Tropical fruits are important crops to developing countries, both from a nutritional and a commercial perspective. They are relatively cheap and are an accessible source of vitamins, minerals, dietary fiber, and other phenolic compounds that are vital to human health, reducing the incidence of micronutrient malnutrition that leads to stunting and wasting in children below 5 years of age. According to the Food and Agriculture Organization of the United Nations (FAO), more than 90% of tropical fruits are grown in developing countries and significantly contribute to the income in smallholder farming communities.
While they are mostly cultivated for domestic consumption, trade volumes have been consistently increasing over the years. The expansion of the tropical fruit industry relies on institutional support for the continuous improvements in production, postharvest, and marketing. Addressing the gaps in the supply chain through effective policies, technology interventions, capacity building, development of quality standards, and the formation of legal commercial entities can improve fruit quality and increase the income of small farmers.
Supporting the growth of the tropical fruit industry around the world will significantly contribute towards the United Nation’s sustainable development goal of zero hunger and no poverty by 2030. However, steps have to be taken to implement sustainable food production systems that remain resilient amidst the shocks brought about by climate change.

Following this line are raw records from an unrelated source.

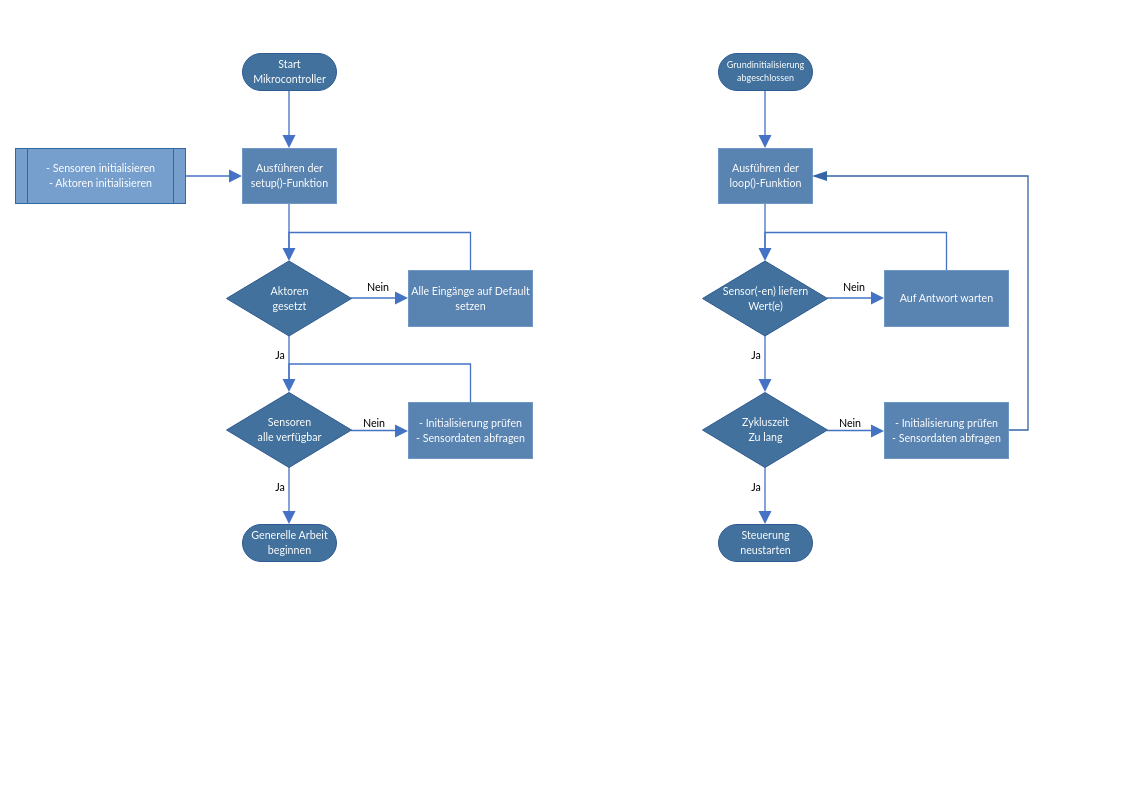
<!DOCTYPE html>
<html lang="de">
<head>
<meta charset="utf-8">
<title>Ablaufdiagramm setup() und loop()</title>
<style>
:root {
  --paper: #ffffff;
  --dark: #41719c;
  --dark-edge: #2f5b93;
  --process: #5983b0;
  --process-edge: #6f97c6;
  --sub: #769fcd;
  --sub-edge: #3465a4;
  --line: #4472c4;
  --text: #ffffff;
  --label: #000000;
}
* { box-sizing: border-box; margin: 0; }
body { width: 1123px; height: 794px; overflow: hidden; background: var(--paper); }
.board { position: relative; width: 1123px; height: 794px; overflow: hidden; font: 10.7px/15px Lato, "Open Sans", sans-serif; }
.connectors { position: absolute; inset: 0; }
.connectors path { fill: none; stroke: var(--line); stroke-width: 1.3; }
.connectors .head { fill: var(--line); stroke: none; }
.connectors .decision { fill: var(--dark); stroke: var(--dark-edge); stroke-width: 1; }
.connectors .return { stroke: var(--sub-edge); }
.connectors .return-head { fill: var(--sub-edge); stroke: none; }
.chart { position: absolute; top: 0; left: 0; }
.loop { left: 476px; }
.node { position: absolute; display: flex; align-items: center; justify-content: center; padding-bottom: 2px; text-align: center; white-space: nowrap; color: var(--text); }
.terminal { left: 242px; width: 95px; height: 38px; border-radius: 19px; background: var(--dark); border: 1px solid var(--dark-edge); }
.compact { font-size: 9px; line-height: 13px; }
.process { background: var(--process); border: 1px solid var(--process-edge); }
.main { left: 242px; top: 148px; width: 95px; height: 56px; }
.side { left: 408px; width: 125px; height: 57px; }
.subprocess { left: 15px; top: 148px; width: 171px; height: 56px; background: var(--sub); border: 1px solid var(--sub-edge); }
.subprocess::before { content: ""; position: absolute; inset: 0 11px; border: solid var(--sub-edge); border-width: 0 1px; }
.question { left: 227px; width: 125px; height: 75px; }
.start { top: 53px; }
.end { top: 524px; }
.first { top: 261px; }
.second { top: 392px; }
.side.first { top: 270px; }
.side.second { top: 402px; }
.label { position: absolute; color: var(--label); white-space: nowrap; transform: translate(-50%, -50%); }
.no-first { left: 378px; top: 286px; }
.no-second { left: 374px; top: 422px; }
.yes-first { left: 280px; top: 354px; }
.yes-second { left: 280px; top: 486px; }
</style>
</head>
<body>
<main class="board">
  <svg class="connectors" width="1123" height="794" viewBox="0 0 1123 794" aria-hidden="true">
    <defs>
      <path id="down" class="head" d="M-6.5 -13H6.5L0 0Z"/>
      <path id="right" class="head" d="M-13 -6.5V6.5L0 0Z"/>
      <polygon id="diamond" class="decision" points="0,-37.5 62.5,0 0,37.5 -62.5,0"/>
      <g id="flow">
        <path d="M289 91V140M289 204V252M289 335V384M289 467V515"/>
        <path d="M351 298H398M351 430.5H398"/>
        <path d="M470.5 270V232.5H289V250"/>
        <use href="#down" x="289" y="148"/>
        <use href="#down" x="289" y="261"/>
        <use href="#down" x="289" y="392"/>
        <use href="#down" x="289" y="524"/>
        <use href="#right" x="408" y="298"/>
        <use href="#right" x="408" y="431"/>
        <use href="#diamond" x="289" y="298.5"/>
        <use href="#diamond" x="289" y="430"/>
      </g>
    </defs>
    <use href="#flow"/>
    <path d="M470.5 402V364H289V382"/>
    <path d="M185 176H232"/>
    <use href="#right" x="242" y="176"/>
    <use href="#flow" x="476"/>
    <path class="return" d="M1009 430H1028V176H824"/>
    <path class="return-head" d="M812 176L827 171V181Z"/>
  </svg>

  <section class="chart setup">
    <div class="node terminal start">Start<br>Mikrocontroller</div>
    <div class="node subprocess">- Sensoren initialisieren<br>- Aktoren initialisieren</div>
    <div class="node process main">Ausführen der<br>setup()-Funktion</div>
    <div class="node question first">Aktoren<br>gesetzt</div>
    <div class="node process side first">Alle Eingänge auf Default<br>setzen</div>
    <div class="node question second">Sensoren<br>alle verfügbar</div>
    <div class="node process side second">- Initialisierung prüfen<br>- Sensordaten abfragen</div>
    <div class="node terminal end">Generelle Arbeit<br>beginnen</div>
    <span class="label no-first">Nein</span>
    <span class="label yes-first">Ja</span>
    <span class="label no-second">Nein</span>
    <span class="label yes-second">Ja</span>
  </section>

  <section class="chart loop">
    <div class="node terminal start compact">Grundinitialisierung<br>abgeschlossen</div>
    <div class="node process main">Ausführen der<br>loop()-Funktion</div>
    <div class="node question first">Sensor(-en) liefern<br>Wert(e)</div>
    <div class="node process side first">Auf Antwort warten</div>
    <div class="node question second">Zykluszeit<br>Zu lang</div>
    <div class="node process side second">- Initialisierung prüfen<br>- Sensordaten abfragen</div>
    <div class="node terminal end">Steuerung<br>neustarten</div>
    <span class="label no-first">Nein</span>
    <span class="label yes-first">Ja</span>
    <span class="label no-second">Nein</span>
    <span class="label yes-second">Ja</span>
  </section>
</main>
</body>
</html>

Improving the genetic diversity of crops and preserving our ecosystems will strengthen our capacity to adapt to extreme weather, drought, flooding, and pests and diseases.
Cognizant to these issues, the International Tropical Fruits Network (TFNet), the Philippine Fruits Association, Inc. (PFA) and the Department of Agriculture – Bureau of Plant Industry, Philippines (BPI) are jointly organizing the International Symposium on Tropical Fruits: Towards Sustainable Fruit Production and Global Food Security on 29 August – 03 September 2016 in Davao City, Philippines with support from FAO and the private sector.
Blessed with favorable conditions for the production of tropical fruits, the Philippines is an ideal venue for the Symposium. It is one of the major producers and exporters of banana, mango, pineapple, and papaya. Minor fruit species such as rambutan, mangosteen, dragonfruit, lansium, durian, and jackfruit are also grown locally for domestic consumption. Davao province is considered as the fruit basket of the Philippines. We are fortunate to conduct the Symposium shortly after the Kadayawan harvest festival.